Not all of the Protestant missionaries who came west were well suited for working with Indians. Far from home and temperamental, Asa and Sara Smith failed as missionaries but left an important legacy. Asa Smith wrote the first Nez Perce dictionary and grammar, unwittingly taking the first steps in saving the Nez Perce language.
In 1838 Asa and Sarah Smith went west and for two years, would make their home and church near present day Kamiah, Idaho. The Smiths originally had set their sights on going to Asia to work in Siam (present day Thailand) but financial difficulties and the need for missionaries in the west changed their plans. They headed west in the spring of 1838, arriving at Marcus and Narcissa's mission, Waiilatpu, in late August after an arduous trip. At first it was thought to give Waiilatpu to the Smiths to run while the Whitmans relocated to a more central location. Narcissa dissented and after further consultations with Marcus and a Nez Perce headman, known as Lawyer, argued that a station should be opened in Kamiah. The Smith's moved to Kamiah in the spring of 1839 to establish a mission.

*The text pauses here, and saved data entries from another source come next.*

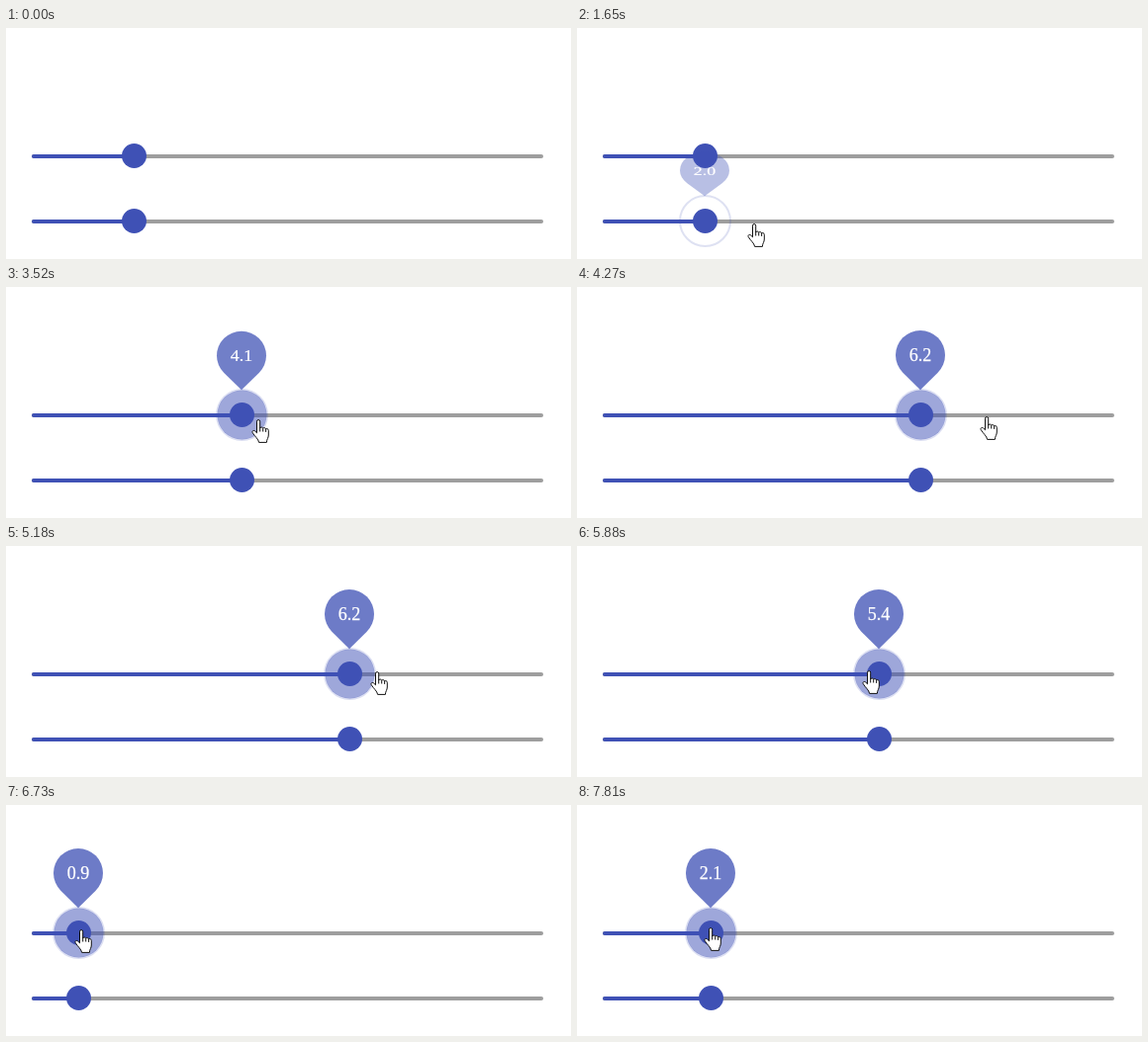
An HTML page for the animation above (8 s loop, 571 by 234 pixels).

```html
<!DOCTYPE html>
<html lang="en">
<head>
<meta charset="utf-8">
<title>Linked sliders</title>
<style>
  html, body { margin: 0; width: 100%; height: 100%; overflow: hidden; background: #fff; }
  svg { display: block; width: 571px; height: 234px; }
  .rail, .fill { stroke-width: 4; stroke-linecap: round; }
  .rail { stroke: #9e9e9e; }
  .fill { stroke: #3f51b5; }
  .thumb, .halo, .drop { fill: #3f51b5; }
  .drop { fill-opacity: .755; }
  .ring { fill: none; stroke: #3f51b5; stroke-width: 2; }
  .hand { fill: #fff; stroke: #111; stroke-linejoin: round; }
  text {
    font: 18px "Liberation Serif", "Times New Roman", serif;
    fill: #fff; stroke: #fff; stroke-width: .25; text-anchor: middle;
  }
</style>
</head>
<body>
<svg id="stage" viewBox="0 0 571 234"></svg>
<script>
const LOOP = 8000, LEFT = 26, UNIT = 51.7;
const stage = document.getElementById('stage');

// Pointer moves: start, end, dx, dy, easing power (below 1 slows down, above 1 speeds up)
const moves = [
  [600, 1380, 5, -34, .4],
  [1400, 1650, 42, 0, 1],
  [1650, 2570, 64, -64, .53],
  [3280, 3580, 20, -3, 1.6],
  [3590, 4420, 187, -2, 1],
  [4700, 5480, -90, -5, .43],
  [5540, 6730, -282, 0, 1.2],
  [6905, 7810, 59, -2, 1]
];

const clamp = k => Math.min(1, Math.max(0, k));
const ramp = (t, start, end, power = 1) => clamp((t - start) / (end - start)) ** power;

const showTop = t => ramp(t, 3200, 3530);
const showLow = t => ramp(t, 980, 1380) - ramp(t, 1495, 1795);

// A click glides smoothly; dragging snaps to tenths
function valueAt(t) {
  const glide = 2.1 * ramp(t, 2780, 3180, .4);
  const drag = 2.1 * ramp(t, 3590, 4020) + .2 * ramp(t, 5510, 5540)
    - 5.5 * ramp(t, 5540, 6730, 1.36) + 1.2 * ramp(t, 6905, 7700);
  return 2 + glide + Math.round(drag * 10) / 10;
}

function pointerAt(t) {
  let x = 123, y = 234;
  for (const [start, end, dx, dy, power] of moves) {
    const k = ramp(t, start, end, power);
    x += dx * k;
    y += dy * k;
  }
  return [Math.round(x), Math.round(y)];
}

function set(el, attrs) {
  for (const name in attrs) el.setAttribute(name, attrs[name]);
}

function add(tag, attrs = {}, parent = stage) {
  const el = document.createElementNS('http://www.w3.org/2000/svg', tag);
  set(el, attrs);
  parent.append(el);
  return el;
}

function makeSlider(y, show) {
  const line = { x1: 28, x2: 541, y1: y + .5, y2: y + .5 };
  add('line', { class: 'rail', ...line });
  const fill = add('line', { class: 'fill', ...line });
  const knob = add('g');
  const halo = add('circle', { class: 'halo', r: 25 }, knob);
  const ring = add('circle', { class: 'ring', r: 25.5 }, knob);
  add('circle', { class: 'thumb', r: 12.5 }, knob);
  return { y, show, fill, knob, halo, ring };
}

// The balloon's origin is its tip, so it can unfold upwards
function makeBalloon(slider) {
  slider.balloon = add('g');
  add('path', {
    class: 'drop',
    transform: 'translate(0 -35.4) rotate(45)',
    d: 'M0-25A25 25 0 0 1 25 0V25H0A25 25 0 0 1 0-25Z'
  }, slider.balloon);
  slider.label = add('text', { y: -29.4 }, slider.balloon);
}

const sliders = [makeSlider(129.5, showTop), makeSlider(195.5, showLow)];
sliders.forEach(makeBalloon);

const hand = add('path', {
  class: 'hand',
  d: 'M5.5 13.8V2.2a1.6 1.6 0 0 1 3.2 0V9c.3-1.4 2.9-1.3 3 .3c.5-1.2 2.8-.9 2.9.8' +
     'c.6-1 2.7-.6 2.7 1.2V16c0 3-1.9 4.2-1.9 7.4H7.6C7.2 20 3.5 17.5 1.2 13.6' +
     'c-.9-1.9 1.2-2.8 2.5-1.6zM8.7 8.5v4M11.7 9.3v3.2M14.6 10.1v2.8'
});

function draw(t) {
  const value = valueAt(t);
  const x = Math.round(LEFT + value * UNIT);

  for (const s of sliders) {
    const p = s.show(t);
    set(s.fill, { x2: x });
    set(s.knob, { transform: `translate(${x + .5} ${s.y})` });
    set(s.halo, { opacity: .5 * clamp(3 * p - 1.5) });
    set(s.ring, { opacity: .18 * clamp(2 * p) });
    set(s.balloon, {
      transform: `translate(${x} ${s.y - 25.1}) scale(1 ${.5 + p / 2})`,
      opacity: p
    });
    s.label.textContent = value.toFixed(1);
  }

  const [px, py] = pointerAt(t);
  set(hand, { transform: `translate(${px} ${py})`, opacity: t < 600 ? 0 : 1 });
}

const start = performance.now();
function tick() {
  draw((performance.now() - start) % LOOP);
  requestAnimationFrame(tick);
}
tick();
</script>
</body>
</html>
```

After establishing a mission in Kamiah, Smith plunged into his work, taking a census of the Nez Perce and studying the language. Spalding and Smith had a vicious disagreement concerning how to Christianize the Indians. Whitman and Spalding thought the best strategy was to make the Indians farmers. Smith disagreed, thinking that this would make the Nez Perce too "worldly minded". Moreover, Smith clearly saw that Spalding was exaggerating the number of Indians he was contacting. The last straw was two Nez Perce subchiefs Insimmalakin and his brother Inmtamlaiakin ordered the Smiths to leave Kamiah in retaliation for an event that had taken place at
The Smiths left Nez Perce country in 1842 and took up a position in the Hawaiian Islands until 1846 when the family returned to the United States.
Did You Know?
Salmon is a sacred fish for the Nez Perce. It is sustained them for thousands of years and has shaped their culture and religion. Today the Nez Perce Tribe is playing a leading role in the restoration of wild Salmon runs in the Columbia River Plateau.